I had an odd approach to writing back in the early ’80s. (Some would say that I still have an odd approach to writing, but we’ll talk about that some other time.) Back then, I wanted to make sure my stories were judged only by the words on the page, and not by the power of my personality. Though I attended science-fiction conventions, I avoided meeting editors face-to-face.
For example, when I was submitting stories to The Twilight Zone magazine and getting positive and friendly responses from editor Ted Klein, we both noted that my day job at the time was only a block or two away from the magazine’s editorial offices. But I avoided getting together for lunch. I didn’t want him to buy a story because he was biased to like me; I wanted him to buy a story because he liked the story.
And so it wasn’t until after he bought “Fifth Dimension,” later published in the April 1983 issue of The Twilight Zone, that I finally allowed us to meet.

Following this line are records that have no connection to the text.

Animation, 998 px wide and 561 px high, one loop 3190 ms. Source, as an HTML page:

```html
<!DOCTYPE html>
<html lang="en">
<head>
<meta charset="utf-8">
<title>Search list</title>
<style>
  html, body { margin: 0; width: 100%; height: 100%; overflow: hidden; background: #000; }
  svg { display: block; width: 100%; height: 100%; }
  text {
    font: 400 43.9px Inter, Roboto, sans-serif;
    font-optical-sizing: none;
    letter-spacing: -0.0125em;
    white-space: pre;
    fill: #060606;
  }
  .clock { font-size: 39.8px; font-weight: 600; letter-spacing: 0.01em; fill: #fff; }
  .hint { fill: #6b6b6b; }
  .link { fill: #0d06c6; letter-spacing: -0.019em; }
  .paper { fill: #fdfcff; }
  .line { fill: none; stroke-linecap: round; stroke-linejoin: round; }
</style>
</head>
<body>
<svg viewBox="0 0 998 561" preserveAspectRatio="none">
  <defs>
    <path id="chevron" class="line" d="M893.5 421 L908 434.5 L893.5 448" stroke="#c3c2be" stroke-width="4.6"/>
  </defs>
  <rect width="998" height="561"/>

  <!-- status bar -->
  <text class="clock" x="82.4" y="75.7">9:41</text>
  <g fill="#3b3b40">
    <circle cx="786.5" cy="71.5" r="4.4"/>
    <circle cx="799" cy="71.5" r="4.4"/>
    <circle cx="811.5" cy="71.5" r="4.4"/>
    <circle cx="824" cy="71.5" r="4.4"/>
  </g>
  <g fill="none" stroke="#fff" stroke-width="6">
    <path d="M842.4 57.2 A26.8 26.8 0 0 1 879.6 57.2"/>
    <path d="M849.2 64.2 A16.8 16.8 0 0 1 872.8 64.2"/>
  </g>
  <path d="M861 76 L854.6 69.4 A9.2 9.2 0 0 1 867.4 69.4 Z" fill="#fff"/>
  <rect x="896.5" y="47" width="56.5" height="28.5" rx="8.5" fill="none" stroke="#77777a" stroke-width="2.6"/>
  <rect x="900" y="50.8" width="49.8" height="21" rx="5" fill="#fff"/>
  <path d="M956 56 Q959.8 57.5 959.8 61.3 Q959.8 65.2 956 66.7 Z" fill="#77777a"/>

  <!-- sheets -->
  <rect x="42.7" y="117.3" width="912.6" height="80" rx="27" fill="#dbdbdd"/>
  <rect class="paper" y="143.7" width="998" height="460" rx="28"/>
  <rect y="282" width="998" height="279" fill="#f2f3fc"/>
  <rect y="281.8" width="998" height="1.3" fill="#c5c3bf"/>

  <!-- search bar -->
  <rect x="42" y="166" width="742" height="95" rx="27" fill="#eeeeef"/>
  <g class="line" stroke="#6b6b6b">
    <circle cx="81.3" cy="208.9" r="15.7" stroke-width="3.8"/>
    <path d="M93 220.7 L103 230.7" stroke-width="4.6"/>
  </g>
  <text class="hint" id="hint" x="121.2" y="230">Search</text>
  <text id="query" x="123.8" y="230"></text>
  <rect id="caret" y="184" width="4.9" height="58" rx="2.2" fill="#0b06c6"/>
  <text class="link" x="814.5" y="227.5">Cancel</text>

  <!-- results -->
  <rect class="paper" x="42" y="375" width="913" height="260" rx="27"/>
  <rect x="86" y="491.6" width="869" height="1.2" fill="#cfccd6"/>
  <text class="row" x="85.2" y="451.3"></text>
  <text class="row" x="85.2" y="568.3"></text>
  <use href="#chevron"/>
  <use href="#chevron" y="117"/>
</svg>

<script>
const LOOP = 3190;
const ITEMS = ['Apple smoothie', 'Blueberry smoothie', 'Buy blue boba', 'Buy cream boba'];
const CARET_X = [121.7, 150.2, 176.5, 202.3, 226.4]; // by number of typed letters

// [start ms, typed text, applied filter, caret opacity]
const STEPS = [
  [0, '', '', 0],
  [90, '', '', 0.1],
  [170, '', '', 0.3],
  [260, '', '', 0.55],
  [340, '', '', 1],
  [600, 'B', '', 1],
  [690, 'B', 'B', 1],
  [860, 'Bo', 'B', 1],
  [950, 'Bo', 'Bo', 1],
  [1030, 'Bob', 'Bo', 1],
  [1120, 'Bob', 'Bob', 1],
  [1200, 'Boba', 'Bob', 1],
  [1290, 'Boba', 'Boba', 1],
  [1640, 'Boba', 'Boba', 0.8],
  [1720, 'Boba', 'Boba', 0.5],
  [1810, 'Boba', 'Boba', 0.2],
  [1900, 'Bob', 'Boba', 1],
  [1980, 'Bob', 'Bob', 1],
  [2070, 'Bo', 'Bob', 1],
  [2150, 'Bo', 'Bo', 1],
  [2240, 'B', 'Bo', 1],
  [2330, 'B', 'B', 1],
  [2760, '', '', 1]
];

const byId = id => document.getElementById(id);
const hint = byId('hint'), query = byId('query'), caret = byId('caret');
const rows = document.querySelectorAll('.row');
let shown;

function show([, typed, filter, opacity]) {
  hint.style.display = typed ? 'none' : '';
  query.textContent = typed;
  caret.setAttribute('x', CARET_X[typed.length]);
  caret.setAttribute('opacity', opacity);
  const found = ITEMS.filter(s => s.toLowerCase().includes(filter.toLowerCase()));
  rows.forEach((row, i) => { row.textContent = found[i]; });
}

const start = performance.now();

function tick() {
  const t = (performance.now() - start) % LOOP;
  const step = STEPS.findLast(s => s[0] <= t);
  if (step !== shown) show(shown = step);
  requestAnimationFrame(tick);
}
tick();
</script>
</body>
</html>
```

Aspiring writers, do not follow my boneheaded example. I was operating under a false theory. No editor I know has ever bought a story he didn’t like just because he liked the writer. The story stands on its own. And while it might not help your story to be friendly with an editor … it sure doesn’t hurt.
The story that won Ted over, written in epistolary form, concerned a battered TV that picked up episodes of the original series that Rod Serling was continuing to film from the famous location referenced in the title. At the time, it was my highest-profile short-story publication.
“Fifth Dimension” was included in my 2001 short story collection These Words Are Haunted.